[DATA SECTION — start]

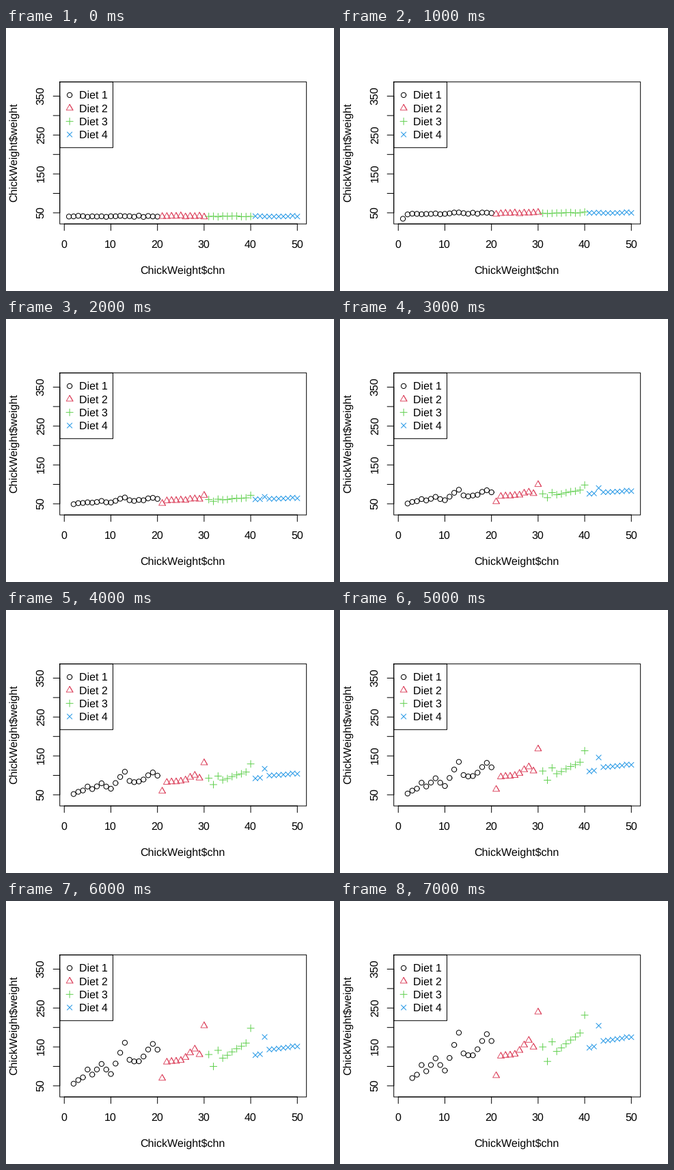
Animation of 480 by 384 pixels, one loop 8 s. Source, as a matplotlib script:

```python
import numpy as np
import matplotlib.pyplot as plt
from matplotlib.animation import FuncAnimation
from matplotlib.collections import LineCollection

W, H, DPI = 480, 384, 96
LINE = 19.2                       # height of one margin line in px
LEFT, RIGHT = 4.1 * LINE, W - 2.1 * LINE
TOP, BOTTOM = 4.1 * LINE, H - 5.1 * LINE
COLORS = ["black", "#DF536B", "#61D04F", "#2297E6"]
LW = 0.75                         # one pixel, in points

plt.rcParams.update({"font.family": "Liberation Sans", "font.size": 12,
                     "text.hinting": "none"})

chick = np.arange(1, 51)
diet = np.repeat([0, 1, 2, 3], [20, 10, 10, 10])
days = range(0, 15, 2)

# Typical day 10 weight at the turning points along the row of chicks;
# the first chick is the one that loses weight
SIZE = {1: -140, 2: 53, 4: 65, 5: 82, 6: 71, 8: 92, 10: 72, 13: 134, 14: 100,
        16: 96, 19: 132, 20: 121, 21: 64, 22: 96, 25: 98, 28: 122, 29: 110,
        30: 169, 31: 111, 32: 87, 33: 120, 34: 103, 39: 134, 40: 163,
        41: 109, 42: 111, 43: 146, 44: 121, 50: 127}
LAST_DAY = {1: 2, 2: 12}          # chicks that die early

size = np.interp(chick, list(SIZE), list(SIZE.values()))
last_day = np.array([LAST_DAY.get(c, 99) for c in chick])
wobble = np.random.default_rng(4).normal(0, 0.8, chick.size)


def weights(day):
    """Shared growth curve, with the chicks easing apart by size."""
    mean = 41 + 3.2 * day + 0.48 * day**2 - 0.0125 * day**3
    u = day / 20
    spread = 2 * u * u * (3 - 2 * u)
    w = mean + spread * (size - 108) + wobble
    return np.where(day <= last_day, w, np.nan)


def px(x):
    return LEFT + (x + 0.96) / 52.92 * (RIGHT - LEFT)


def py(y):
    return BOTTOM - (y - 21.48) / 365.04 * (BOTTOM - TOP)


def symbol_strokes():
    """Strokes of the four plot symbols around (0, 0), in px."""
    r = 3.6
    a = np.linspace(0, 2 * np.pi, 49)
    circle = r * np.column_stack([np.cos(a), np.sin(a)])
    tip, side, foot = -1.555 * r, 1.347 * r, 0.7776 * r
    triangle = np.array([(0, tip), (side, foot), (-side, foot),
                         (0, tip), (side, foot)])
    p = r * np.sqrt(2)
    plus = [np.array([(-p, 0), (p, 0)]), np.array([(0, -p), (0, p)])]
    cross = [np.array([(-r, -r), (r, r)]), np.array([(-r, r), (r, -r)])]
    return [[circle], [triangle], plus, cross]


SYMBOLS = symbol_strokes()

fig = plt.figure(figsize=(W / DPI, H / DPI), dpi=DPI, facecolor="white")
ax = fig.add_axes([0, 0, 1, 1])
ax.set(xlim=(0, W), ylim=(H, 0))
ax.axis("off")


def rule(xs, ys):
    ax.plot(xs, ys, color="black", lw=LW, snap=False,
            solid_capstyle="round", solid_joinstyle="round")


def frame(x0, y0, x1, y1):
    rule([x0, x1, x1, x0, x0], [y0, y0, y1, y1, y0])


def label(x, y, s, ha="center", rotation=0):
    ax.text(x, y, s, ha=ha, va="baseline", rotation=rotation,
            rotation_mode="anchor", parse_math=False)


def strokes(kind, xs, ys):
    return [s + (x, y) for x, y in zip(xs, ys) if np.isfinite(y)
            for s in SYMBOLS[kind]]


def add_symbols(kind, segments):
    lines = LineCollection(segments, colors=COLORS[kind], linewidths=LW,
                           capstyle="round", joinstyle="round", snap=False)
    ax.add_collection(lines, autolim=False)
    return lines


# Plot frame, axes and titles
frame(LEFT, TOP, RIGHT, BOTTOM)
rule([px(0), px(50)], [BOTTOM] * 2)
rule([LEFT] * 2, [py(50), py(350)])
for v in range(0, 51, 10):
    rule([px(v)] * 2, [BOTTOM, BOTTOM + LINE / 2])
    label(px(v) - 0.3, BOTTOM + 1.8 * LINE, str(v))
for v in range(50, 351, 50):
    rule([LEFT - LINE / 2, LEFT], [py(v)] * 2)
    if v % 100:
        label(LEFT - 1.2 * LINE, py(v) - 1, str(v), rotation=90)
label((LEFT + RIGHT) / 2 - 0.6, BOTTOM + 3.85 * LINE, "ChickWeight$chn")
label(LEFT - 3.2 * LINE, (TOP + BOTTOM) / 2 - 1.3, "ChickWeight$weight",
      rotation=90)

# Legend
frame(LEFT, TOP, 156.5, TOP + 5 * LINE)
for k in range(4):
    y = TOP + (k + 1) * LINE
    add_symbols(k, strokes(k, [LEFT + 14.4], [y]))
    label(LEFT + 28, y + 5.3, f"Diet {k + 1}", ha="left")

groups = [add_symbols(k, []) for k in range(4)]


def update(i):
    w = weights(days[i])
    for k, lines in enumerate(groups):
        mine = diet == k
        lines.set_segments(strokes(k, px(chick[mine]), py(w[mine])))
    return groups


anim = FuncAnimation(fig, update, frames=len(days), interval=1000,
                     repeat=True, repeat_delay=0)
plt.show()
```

[DATA SECTION — finish]

- ABOUT THIS EXERCISE: Where a line of the material above holds the string "mine", copy that line.

- ANSWER TO THIS PROBLEM:
        mine = diet == k
        lines.set_segments(strokes(k, px(chick[mine]), py(w[mine])))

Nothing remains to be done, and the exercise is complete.